Exercise details: In this exercise, reproduce all the entries that follow exactly.

== Segment start ==

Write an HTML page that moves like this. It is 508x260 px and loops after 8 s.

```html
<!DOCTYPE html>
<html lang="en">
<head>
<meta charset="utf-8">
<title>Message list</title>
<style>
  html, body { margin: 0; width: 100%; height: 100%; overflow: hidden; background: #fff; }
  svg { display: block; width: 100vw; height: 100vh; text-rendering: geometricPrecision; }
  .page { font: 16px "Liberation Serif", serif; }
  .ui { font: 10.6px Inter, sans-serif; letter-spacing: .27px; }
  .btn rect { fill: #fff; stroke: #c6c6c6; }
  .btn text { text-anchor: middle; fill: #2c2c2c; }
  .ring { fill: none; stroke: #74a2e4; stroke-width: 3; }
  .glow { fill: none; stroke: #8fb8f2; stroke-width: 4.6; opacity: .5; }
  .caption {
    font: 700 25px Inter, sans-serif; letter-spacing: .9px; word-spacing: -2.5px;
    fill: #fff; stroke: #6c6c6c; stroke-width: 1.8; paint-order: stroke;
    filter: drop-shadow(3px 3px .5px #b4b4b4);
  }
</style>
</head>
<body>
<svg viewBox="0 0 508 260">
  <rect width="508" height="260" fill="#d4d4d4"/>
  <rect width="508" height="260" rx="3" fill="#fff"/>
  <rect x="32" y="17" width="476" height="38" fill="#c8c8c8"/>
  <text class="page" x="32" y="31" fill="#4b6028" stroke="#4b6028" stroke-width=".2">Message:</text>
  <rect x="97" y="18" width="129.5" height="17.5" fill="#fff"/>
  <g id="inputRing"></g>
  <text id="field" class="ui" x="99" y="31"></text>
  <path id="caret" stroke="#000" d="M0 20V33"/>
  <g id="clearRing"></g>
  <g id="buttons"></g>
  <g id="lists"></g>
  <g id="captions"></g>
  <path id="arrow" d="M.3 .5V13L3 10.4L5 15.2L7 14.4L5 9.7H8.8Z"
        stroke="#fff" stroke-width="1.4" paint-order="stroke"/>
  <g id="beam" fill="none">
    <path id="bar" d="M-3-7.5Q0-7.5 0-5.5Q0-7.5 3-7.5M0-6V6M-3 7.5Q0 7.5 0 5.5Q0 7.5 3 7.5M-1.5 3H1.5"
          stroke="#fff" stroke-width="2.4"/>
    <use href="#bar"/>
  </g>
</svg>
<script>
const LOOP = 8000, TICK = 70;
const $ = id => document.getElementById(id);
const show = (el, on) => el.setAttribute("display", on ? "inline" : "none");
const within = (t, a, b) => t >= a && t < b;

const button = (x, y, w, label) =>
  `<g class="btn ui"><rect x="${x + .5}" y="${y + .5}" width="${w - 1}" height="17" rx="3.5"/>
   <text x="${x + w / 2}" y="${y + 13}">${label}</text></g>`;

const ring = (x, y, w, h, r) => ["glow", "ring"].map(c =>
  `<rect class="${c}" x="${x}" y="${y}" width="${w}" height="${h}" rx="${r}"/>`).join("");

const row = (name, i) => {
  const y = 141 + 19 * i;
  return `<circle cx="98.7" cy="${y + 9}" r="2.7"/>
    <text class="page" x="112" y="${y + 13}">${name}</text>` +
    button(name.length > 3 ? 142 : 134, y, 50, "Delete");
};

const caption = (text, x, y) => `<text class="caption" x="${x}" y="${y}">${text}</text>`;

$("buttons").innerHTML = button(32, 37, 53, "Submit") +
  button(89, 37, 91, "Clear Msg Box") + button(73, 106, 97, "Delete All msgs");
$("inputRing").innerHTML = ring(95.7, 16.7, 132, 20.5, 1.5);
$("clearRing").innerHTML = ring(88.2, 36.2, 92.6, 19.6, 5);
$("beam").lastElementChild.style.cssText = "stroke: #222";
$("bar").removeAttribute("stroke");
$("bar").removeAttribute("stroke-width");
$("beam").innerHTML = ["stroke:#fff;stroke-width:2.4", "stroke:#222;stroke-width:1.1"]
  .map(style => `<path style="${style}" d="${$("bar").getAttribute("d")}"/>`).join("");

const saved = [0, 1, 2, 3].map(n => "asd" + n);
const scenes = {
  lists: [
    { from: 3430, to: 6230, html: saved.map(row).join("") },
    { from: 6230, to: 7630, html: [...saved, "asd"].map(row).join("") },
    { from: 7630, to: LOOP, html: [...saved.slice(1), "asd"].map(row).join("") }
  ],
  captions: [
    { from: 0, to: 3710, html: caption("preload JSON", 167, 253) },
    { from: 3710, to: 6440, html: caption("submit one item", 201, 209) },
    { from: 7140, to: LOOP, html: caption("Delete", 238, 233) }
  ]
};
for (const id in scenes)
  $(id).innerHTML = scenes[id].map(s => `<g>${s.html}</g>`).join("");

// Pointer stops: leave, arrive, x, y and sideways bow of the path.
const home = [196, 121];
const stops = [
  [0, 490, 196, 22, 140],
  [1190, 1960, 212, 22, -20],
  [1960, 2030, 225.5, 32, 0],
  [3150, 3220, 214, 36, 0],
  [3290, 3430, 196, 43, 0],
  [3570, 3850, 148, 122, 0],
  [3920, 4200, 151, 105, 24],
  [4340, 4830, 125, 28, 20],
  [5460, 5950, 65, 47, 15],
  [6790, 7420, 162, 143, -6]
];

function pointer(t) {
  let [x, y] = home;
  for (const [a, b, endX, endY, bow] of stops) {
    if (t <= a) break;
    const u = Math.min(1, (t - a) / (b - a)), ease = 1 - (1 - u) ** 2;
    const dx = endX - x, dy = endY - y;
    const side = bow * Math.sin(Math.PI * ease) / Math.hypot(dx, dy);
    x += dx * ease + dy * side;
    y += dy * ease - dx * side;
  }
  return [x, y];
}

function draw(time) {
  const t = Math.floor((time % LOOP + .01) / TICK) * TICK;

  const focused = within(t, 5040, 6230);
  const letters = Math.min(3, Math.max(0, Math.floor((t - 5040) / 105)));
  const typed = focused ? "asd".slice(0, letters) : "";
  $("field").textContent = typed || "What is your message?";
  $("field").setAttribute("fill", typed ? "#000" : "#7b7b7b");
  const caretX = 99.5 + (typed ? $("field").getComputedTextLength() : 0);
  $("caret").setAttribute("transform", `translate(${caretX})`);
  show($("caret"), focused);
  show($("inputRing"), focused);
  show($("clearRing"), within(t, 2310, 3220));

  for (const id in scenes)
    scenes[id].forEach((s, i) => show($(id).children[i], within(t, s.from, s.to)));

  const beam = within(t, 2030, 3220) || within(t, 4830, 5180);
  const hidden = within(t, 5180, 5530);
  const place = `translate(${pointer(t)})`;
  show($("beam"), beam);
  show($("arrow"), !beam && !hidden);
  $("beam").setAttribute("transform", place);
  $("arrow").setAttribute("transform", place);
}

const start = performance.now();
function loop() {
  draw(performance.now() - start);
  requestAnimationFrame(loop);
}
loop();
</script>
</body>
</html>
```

== Segment end ==

Output:
Write an HTML page that moves like this. It is 508x260 px and loops after 8 s.

```html
<!DOCTYPE html>
<html lang="en">
<head>
<meta charset="utf-8">
<title>Message list</title>
<style>
  html, body { margin: 0; width: 100%; height: 100%; overflow: hidden; background: #fff; }
  svg { display: block; width: 100vw; height: 100vh; text-rendering: geometricPrecision; }
  .page { font: 16px "Liberation Serif", serif; }
  .ui { font: 10.6px Inter, sans-serif; letter-spacing: .27px; }
  .btn rect { fill: #fff; stroke: #c6c6c6; }
  .btn text { text-anchor: middle; fill: #2c2c2c; }
  .ring { fill: none; stroke: #74a2e4; stroke-width: 3; }
  .glow { fill: none; stroke: #8fb8f2; stroke-width: 4.6; opacity: .5; }
  .caption {
    font: 700 25px Inter, sans-serif; letter-spacing: .9px; word-spacing: -2.5px;
    fill: #fff; stroke: #6c6c6c; stroke-width: 1.8; paint-order: stroke;
    filter: drop-shadow(3px 3px .5px #b4b4b4);
  }
</style>
</head>
<body>
<svg viewBox="0 0 508 260">
  <rect width="508" height="260" fill="#d4d4d4"/>
  <rect width="508" height="260" rx="3" fill="#fff"/>
  <rect x="32" y="17" width="476" height="38" fill="#c8c8c8"/>
  <text class="page" x="32" y="31" fill="#4b6028" stroke="#4b6028" stroke-width=".2">Message:</text>
  <rect x="97" y="18" width="129.5" height="17.5" fill="#fff"/>
  <g id="inputRing"></g>
  <text id="field" class="ui" x="99" y="31"></text>
  <path id="caret" stroke="#000" d="M0 20V33"/>
  <g id="clearRing"></g>
  <g id="buttons"></g>
  <g id="lists"></g>
  <g id="captions"></g>
  <path id="arrow" d="M.3 .5V13L3 10.4L5 15.2L7 14.4L5 9.7H8.8Z"
        stroke="#fff" stroke-width="1.4" paint-order="stroke"/>
  <g id="beam" fill="none">
    <path id="bar" d="M-3-7.5Q0-7.5 0-5.5Q0-7.5 3-7.5M0-6V6M-3 7.5Q0 7.5 0 5.5Q0 7.5 3 7.5M-1.5 3H1.5"
          stroke="#fff" stroke-width="2.4"/>
    <use href="#bar"/>
  </g>
</svg>
<script>
const LOOP = 8000, TICK = 70;
const $ = id => document.getElementById(id);
const show = (el, on) => el.setAttribute("display", on ? "inline" : "none");
const within = (t, a, b) => t >= a && t < b;

const button = (x, y, w, label) =>
  `<g class="btn ui"><rect x="${x + .5}" y="${y + .5}" width="${w - 1}" height="17" rx="3.5"/>
   <text x="${x + w / 2}" y="${y + 13}">${label}</text></g>`;

const ring = (x, y, w, h, r) => ["glow", "ring"].map(c =>
  `<rect class="${c}" x="${x}" y="${y}" width="${w}" height="${h}" rx="${r}"/>`).join("");

const row = (name, i) => {
  const y = 141 + 19 * i;
  return `<circle cx="98.7" cy="${y + 9}" r="2.7"/>
    <text class="page" x="112" y="${y + 13}">${name}</text>` +
    button(name.length > 3 ? 142 : 134, y, 50, "Delete");
};

const caption = (text, x, y) => `<text class="caption" x="${x}" y="${y}">${text}</text>`;

$("buttons").innerHTML = button(32, 37, 53, "Submit") +
  button(89, 37, 91, "Clear Msg Box") + button(73, 106, 97, "Delete All msgs");
$("inputRing").innerHTML = ring(95.7, 16.7, 132, 20.5, 1.5);
$("clearRing").innerHTML = ring(88.2, 36.2, 92.6, 19.6, 5);
$("beam").lastElementChild.style.cssText = "stroke: #222";
$("bar").removeAttribute("stroke");
$("bar").removeAttribute("stroke-width");
$("beam").innerHTML = ["stroke:#fff;stroke-width:2.4", "stroke:#222;stroke-width:1.1"]
  .map(style => `<path style="${style}" d="${$("bar").getAttribute("d")}"/>`).join("");

const saved = [0, 1, 2, 3].map(n => "asd" + n);
const scenes = {
  lists: [
    { from: 3430, to: 6230, html: saved.map(row).join("") },
    { from: 6230, to: 7630, html: [...saved, "asd"].map(row).join("") },
    { from: 7630, to: LOOP, html: [...saved.slice(1), "asd"].map(row).join("") }
  ],
  captions: [
    { from: 0, to: 3710, html: caption("preload JSON", 167, 253) },
    { from: 3710, to: 6440, html: caption("submit one item", 201, 209) },
    { from: 7140, to: LOOP, html: caption("Delete", 238, 233) }
  ]
};
for (const id in scenes)
  $(id).innerHTML = scenes[id].map(s => `<g>${s.html}</g>`).join("");

// Pointer stops: leave, arrive, x, y and sideways bow of the path.
const home = [196, 121];
const stops = [
  [0, 490, 196, 22, 140],
  [1190, 1960, 212, 22, -20],
  [1960, 2030, 225.5, 32, 0],
  [3150, 3220, 214, 36, 0],
  [3290, 3430, 196, 43, 0],
  [3570, 3850, 148, 122, 0],
  [3920, 4200, 151, 105, 24],
  [4340, 4830, 125, 28, 20],
  [5460, 5950, 65, 47, 15],
  [6790, 7420, 162, 143, -6]
];

function pointer(t) {
  let [x, y] = home;
  for (const [a, b, endX, endY, bow] of stops) {
    if (t <= a) break;
    const u = Math.min(1, (t - a) / (b - a)), ease = 1 - (1 - u) ** 2;
    const dx = endX - x, dy = endY - y;
    const side = bow * Math.sin(Math.PI * ease) / Math.hypot(dx, dy);
    x += dx * ease + dy * side;
    y += dy * ease - dx * side;
  }
  return [x, y];
}

function draw(time) {
  const t = Math.floor((time % LOOP + .01) / TICK) * TICK;

  const focused = within(t, 5040, 6230);
  const letters = Math.min(3, Math.max(0, Math.floor((t - 5040) / 105)));
  const typed = focused ? "asd".slice(0, letters) : "";
  $("field").textContent = typed || "What is your message?";
  $("field").setAttribute("fill", typed ? "#000" : "#7b7b7b");
  const caretX = 99.5 + (typed ? $("field").getComputedTextLength() : 0);
  $("caret").setAttribute("transform", `translate(${caretX})`);
  show($("caret"), focused);
  show($("inputRing"), focused);
  show($("clearRing"), within(t, 2310, 3220));

  for (const id in scenes)
    scenes[id].forEach((s, i) => show($(id).children[i], within(t, s.from, s.to)));

  const beam = within(t, 2030, 3220) || within(t, 4830, 5180);
  const hidden = within(t, 5180, 5530);
  const place = `translate(${pointer(t)})`;
  show($("beam"), beam);
  show($("arrow"), !beam && !hidden);
  $("beam").setAttribute("transform", place);
  $("arrow").setAttribute("transform", place);
}

const start = performance.now();
function loop() {
  draw(performance.now() - start);
  requestAnimationFrame(loop);
}
loop();
</script>
</body>
</html>
```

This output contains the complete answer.